[TASK DETAILS]
Retype the data in its entirety, with no word changed.

==== RECORD SET

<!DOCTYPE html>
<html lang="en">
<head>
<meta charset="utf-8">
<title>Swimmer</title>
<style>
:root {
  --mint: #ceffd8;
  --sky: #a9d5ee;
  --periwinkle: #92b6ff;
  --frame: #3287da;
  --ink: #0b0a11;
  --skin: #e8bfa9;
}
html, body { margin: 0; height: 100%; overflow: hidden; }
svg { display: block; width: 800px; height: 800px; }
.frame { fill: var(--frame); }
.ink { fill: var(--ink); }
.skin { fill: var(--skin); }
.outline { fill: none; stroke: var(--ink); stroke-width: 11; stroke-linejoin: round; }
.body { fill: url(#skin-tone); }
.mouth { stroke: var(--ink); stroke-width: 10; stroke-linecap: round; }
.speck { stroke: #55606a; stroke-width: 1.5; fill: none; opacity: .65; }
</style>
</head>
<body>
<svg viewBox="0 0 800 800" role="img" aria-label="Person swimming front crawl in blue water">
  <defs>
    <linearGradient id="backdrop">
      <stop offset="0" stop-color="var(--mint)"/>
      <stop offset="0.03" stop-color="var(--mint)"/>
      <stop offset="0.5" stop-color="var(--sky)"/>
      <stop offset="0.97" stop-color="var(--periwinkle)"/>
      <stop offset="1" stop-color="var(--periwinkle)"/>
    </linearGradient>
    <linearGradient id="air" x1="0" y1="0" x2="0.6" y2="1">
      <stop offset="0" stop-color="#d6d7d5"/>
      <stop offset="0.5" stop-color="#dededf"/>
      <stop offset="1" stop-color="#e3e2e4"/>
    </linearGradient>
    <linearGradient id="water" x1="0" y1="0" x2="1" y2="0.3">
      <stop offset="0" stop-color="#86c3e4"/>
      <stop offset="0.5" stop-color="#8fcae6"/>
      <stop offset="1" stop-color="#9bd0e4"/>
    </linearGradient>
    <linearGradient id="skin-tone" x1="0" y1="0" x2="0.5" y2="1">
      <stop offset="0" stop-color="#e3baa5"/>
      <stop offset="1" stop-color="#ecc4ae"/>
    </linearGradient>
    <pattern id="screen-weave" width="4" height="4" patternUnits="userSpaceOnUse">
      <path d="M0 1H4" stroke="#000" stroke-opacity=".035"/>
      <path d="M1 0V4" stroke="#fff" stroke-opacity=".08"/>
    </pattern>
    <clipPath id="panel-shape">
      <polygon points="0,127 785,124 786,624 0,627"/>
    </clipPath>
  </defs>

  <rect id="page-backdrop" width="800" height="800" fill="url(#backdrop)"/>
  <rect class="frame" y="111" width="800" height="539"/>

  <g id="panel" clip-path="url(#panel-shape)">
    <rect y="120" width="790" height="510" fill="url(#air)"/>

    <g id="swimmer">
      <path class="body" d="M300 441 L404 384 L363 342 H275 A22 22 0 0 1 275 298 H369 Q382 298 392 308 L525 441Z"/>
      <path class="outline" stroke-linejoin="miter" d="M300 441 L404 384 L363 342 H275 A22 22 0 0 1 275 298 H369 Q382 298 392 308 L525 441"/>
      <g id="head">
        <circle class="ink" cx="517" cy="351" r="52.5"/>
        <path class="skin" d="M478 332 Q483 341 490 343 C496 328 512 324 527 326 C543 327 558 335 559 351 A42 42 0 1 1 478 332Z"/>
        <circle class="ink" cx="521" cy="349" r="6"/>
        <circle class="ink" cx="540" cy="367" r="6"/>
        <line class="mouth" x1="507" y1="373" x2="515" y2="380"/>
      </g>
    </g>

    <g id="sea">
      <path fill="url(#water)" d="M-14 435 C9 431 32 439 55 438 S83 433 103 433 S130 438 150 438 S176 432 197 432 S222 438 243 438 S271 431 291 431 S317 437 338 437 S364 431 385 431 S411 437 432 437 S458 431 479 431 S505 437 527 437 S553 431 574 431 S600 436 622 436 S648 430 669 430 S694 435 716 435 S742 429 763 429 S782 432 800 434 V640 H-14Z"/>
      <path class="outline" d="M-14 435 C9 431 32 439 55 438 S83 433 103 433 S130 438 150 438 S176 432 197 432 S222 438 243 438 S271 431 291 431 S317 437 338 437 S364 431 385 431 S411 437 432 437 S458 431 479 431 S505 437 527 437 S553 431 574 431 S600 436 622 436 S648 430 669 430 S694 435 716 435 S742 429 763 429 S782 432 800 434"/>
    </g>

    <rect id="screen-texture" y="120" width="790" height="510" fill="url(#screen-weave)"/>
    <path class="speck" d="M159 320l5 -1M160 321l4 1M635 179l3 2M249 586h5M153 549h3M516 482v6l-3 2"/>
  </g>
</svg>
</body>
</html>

========

[SOLUTION]
<!DOCTYPE html>
<html lang="en">
<head>
<meta charset="utf-8">
<title>Swimmer</title>
<style>
:root {
  --mint: #ceffd8;
  --sky: #a9d5ee;
  --periwinkle: #92b6ff;
  --frame: #3287da;
  --ink: #0b0a11;
  --skin: #e8bfa9;
}
html, body { margin: 0; height: 100%; overflow: hidden; }
svg { display: block; width: 800px; height: 800px; }
.frame { fill: var(--frame); }
.ink { fill: var(--ink); }
.skin { fill: var(--skin); }
.outline { fill: none; stroke: var(--ink); stroke-width: 11; stroke-linejoin: round; }
.body { fill: url(#skin-tone); }
.mouth { stroke: var(--ink); stroke-width: 10; stroke-linecap: round; }
.speck { stroke: #55606a; stroke-width: 1.5; fill: none; opacity: .65; }
</style>
</head>
<body>
<svg viewBox="0 0 800 800" role="img" aria-label="Person swimming front crawl in blue water">
  <defs>
    <linearGradient id="backdrop">
      <stop offset="0" stop-color="var(--mint)"/>
      <stop offset="0.03" stop-color="var(--mint)"/>
      <stop offset="0.5" stop-color="var(--sky)"/>
      <stop offset="0.97" stop-color="var(--periwinkle)"/>
      <stop offset="1" stop-color="var(--periwinkle)"/>
    </linearGradient>
    <linearGradient id="air" x1="0" y1="0" x2="0.6" y2="1">
      <stop offset="0" stop-color="#d6d7d5"/>
      <stop offset="0.5" stop-color="#dededf"/>
      <stop offset="1" stop-color="#e3e2e4"/>
    </linearGradient>
    <linearGradient id="water" x1="0" y1="0" x2="1" y2="0.3">
      <stop offset="0" stop-color="#86c3e4"/>
      <stop offset="0.5" stop-color="#8fcae6"/>
      <stop offset="1" stop-color="#9bd0e4"/>
    </linearGradient>
    <linearGradient id="skin-tone" x1="0" y1="0" x2="0.5" y2="1">
      <stop offset="0" stop-color="#e3baa5"/>
      <stop offset="1" stop-color="#ecc4ae"/>
    </linearGradient>
    <pattern id="screen-weave" width="4" height="4" patternUnits="userSpaceOnUse">
      <path d="M0 1H4" stroke="#000" stroke-opacity=".035"/>
      <path d="M1 0V4" stroke="#fff" stroke-opacity=".08"/>
    </pattern>
    <clipPath id="panel-shape">
      <polygon points="0,127 785,124 786,624 0,627"/>
    </clipPath>
  </defs>

  <rect id="page-backdrop" width="800" height="800" fill="url(#backdrop)"/>
  <rect class="frame" y="111" width="800" height="539"/>

  <g id="panel" clip-path="url(#panel-shape)">
    <rect y="120" width="790" height="510" fill="url(#air)"/>

    <g id="swimmer">
      <path class="body" d="M300 441 L404 384 L363 342 H275 A22 22 0 0 1 275 298 H369 Q382 298 392 308 L525 441Z"/>
      <path class="outline" stroke-linejoin="miter" d="M300 441 L404 384 L363 342 H275 A22 22 0 0 1 275 298 H369 Q382 298 392 308 L525 441"/>
      <g id="head">
        <circle class="ink" cx="517" cy="351" r="52.5"/>
        <path class="skin" d="M478 332 Q483 341 490 343 C496 328 512 324 527 326 C543 327 558 335 559 351 A42 42 0 1 1 478 332Z"/>
        <circle class="ink" cx="521" cy="349" r="6"/>
        <circle class="ink" cx="540" cy="367" r="6"/>
        <line class="mouth" x1="507" y1="373" x2="515" y2="380"/>
      </g>
    </g>

    <g id="sea">
      <path fill="url(#water)" d="M-14 435 C9 431 32 439 55 438 S83 433 103 433 S130 438 150 438 S176 432 197 432 S222 438 243 438 S271 431 291 431 S317 437 338 437 S364 431 385 431 S411 437 432 437 S458 431 479 431 S505 437 527 437 S553 431 574 431 S600 436 622 436 S648 430 669 430 S694 435 716 435 S742 429 763 429 S782 432 800 434 V640 H-14Z"/>
      <path class="outline" d="M-14 435 C9 431 32 439 55 438 S83 433 103 433 S130 438 150 438 S176 432 197 432 S222 438 243 438 S271 431 291 431 S317 437 338 437 S364 431 385 431 S411 437 432 437 S458 431 479 431 S505 437 527 437 S553 431 574 431 S600 436 622 436 S648 430 669 430 S694 435 716 435 S742 429 763 429 S782 432 800 434"/>
    </g>

    <rect id="screen-texture" y="120" width="790" height="510" fill="url(#screen-weave)"/>
    <path class="speck" d="M159 320l5 -1M160 321l4 1M635 179l3 2M249 586h5M153 549h3M516 482v6l-3 2"/>
  </g>
</svg>
</body>
</html>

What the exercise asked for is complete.